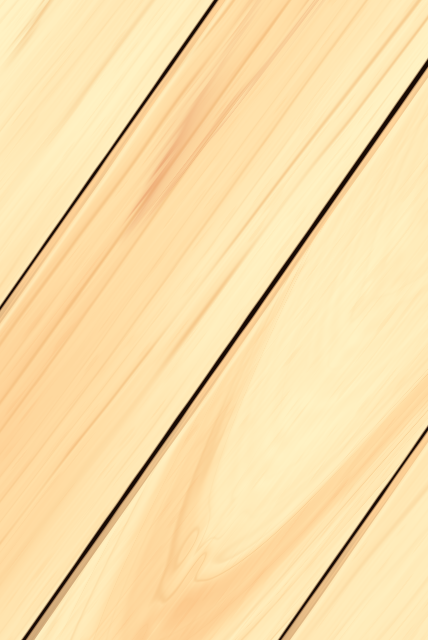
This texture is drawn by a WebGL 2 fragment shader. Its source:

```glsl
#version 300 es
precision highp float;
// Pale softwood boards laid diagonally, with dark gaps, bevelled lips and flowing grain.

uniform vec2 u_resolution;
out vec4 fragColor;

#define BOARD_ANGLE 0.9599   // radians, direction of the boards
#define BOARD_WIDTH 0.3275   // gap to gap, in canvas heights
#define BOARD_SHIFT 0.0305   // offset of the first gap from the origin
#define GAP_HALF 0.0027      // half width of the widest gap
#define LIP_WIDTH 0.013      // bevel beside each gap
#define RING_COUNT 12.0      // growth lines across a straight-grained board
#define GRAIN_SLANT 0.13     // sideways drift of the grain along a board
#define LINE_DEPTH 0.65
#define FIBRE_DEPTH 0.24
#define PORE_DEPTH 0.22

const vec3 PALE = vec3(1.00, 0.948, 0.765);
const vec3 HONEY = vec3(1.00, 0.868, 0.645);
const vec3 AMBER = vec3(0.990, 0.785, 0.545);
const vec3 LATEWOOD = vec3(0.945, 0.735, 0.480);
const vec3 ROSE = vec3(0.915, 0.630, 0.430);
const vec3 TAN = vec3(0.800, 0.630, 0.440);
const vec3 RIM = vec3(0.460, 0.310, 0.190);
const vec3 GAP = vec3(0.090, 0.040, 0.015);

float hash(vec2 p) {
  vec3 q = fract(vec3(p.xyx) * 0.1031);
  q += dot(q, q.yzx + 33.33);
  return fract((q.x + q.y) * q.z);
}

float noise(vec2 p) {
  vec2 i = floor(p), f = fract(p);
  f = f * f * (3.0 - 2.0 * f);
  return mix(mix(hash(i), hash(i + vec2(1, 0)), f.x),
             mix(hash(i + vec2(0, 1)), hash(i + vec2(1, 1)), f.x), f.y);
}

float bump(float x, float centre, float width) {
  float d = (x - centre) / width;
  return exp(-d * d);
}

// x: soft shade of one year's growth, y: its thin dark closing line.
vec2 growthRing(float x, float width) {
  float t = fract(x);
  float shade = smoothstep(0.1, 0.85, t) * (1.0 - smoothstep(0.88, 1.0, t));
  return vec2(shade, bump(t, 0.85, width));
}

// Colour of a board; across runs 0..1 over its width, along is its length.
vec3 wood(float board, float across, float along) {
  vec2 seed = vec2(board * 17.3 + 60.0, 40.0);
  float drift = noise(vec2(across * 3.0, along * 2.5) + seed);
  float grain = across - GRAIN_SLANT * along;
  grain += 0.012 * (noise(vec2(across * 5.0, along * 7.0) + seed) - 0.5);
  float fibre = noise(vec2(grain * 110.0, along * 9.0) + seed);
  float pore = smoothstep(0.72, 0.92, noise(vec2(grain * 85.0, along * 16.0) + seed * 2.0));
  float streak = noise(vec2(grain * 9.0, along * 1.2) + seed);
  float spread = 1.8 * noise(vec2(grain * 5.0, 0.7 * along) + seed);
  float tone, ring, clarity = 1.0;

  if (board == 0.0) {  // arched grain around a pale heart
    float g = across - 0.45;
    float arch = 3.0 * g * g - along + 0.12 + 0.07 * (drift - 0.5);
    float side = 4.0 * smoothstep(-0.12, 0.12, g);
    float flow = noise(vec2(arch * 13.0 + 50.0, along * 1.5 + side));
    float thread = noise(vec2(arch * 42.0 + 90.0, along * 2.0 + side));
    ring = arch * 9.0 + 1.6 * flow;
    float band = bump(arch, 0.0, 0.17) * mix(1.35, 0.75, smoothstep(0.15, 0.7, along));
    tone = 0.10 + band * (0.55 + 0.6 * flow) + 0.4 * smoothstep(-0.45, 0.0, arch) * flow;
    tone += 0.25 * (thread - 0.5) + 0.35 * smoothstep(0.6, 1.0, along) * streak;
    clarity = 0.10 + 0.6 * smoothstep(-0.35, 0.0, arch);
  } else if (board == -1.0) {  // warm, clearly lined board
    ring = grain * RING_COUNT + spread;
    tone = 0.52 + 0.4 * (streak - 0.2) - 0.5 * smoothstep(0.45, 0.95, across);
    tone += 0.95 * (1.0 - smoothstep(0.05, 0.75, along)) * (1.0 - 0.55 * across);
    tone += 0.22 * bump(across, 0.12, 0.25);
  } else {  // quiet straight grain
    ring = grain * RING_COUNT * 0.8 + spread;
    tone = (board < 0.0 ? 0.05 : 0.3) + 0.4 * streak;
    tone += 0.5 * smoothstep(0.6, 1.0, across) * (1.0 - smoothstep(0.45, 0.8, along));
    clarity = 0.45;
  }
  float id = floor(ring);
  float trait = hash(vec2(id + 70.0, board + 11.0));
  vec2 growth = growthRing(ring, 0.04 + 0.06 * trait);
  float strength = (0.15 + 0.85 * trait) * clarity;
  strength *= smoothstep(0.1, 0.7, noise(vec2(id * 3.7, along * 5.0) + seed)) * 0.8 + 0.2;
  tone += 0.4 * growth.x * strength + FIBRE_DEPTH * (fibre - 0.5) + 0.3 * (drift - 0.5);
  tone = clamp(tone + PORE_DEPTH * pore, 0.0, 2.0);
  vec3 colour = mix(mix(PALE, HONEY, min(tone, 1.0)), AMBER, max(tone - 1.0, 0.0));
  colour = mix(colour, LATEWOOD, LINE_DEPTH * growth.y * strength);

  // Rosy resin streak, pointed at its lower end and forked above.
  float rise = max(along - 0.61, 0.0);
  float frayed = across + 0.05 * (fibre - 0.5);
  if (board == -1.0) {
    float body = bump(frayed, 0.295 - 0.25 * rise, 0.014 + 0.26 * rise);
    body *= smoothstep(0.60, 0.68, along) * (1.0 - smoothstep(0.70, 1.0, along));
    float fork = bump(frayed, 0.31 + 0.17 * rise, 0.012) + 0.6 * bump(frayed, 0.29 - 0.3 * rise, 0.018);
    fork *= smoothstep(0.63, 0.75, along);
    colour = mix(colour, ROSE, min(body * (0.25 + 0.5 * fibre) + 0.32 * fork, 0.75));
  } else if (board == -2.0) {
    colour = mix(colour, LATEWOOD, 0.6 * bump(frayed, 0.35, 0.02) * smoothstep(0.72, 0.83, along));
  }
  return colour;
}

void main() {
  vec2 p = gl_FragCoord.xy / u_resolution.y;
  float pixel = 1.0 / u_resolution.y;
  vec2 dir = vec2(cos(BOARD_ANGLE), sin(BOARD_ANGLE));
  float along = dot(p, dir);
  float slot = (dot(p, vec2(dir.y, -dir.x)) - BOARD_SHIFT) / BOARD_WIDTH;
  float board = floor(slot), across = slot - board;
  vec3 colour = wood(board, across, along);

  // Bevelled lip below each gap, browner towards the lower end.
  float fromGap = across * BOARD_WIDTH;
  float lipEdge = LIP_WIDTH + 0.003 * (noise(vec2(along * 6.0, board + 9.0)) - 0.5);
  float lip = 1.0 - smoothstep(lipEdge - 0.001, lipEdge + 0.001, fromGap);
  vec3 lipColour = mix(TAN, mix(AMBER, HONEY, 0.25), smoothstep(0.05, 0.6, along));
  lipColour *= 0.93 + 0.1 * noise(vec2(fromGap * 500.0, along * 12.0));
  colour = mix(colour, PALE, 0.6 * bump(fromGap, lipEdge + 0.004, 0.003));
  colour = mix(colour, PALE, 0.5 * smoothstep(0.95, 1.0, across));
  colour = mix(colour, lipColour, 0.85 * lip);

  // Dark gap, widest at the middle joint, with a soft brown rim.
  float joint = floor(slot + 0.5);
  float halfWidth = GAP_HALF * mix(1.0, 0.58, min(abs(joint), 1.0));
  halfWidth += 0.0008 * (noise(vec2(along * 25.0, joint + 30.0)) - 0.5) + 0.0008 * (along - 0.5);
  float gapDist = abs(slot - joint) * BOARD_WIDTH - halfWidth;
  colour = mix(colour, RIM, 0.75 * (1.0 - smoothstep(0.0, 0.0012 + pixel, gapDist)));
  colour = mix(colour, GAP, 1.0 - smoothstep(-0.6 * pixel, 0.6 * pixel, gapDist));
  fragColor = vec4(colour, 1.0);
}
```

> _Your instructions_
Which lines above include the word "joint"? Return each one.

> _Answer space_
  // Dark gap, widest at the middle joint, with a soft brown rim.
  float joint = floor(slot + 0.5);
  float halfWidth = GAP_HALF * mix(1.0, 0.58, min(abs(joint), 1.0));
  halfWidth += 0.0008 * (noise(vec2(along * 25.0, joint + 30.0)) - 0.5) + 0.0008 * (along - 0.5);
  float gapDist = abs(slot - joint) * BOARD_WIDTH - halfWidth;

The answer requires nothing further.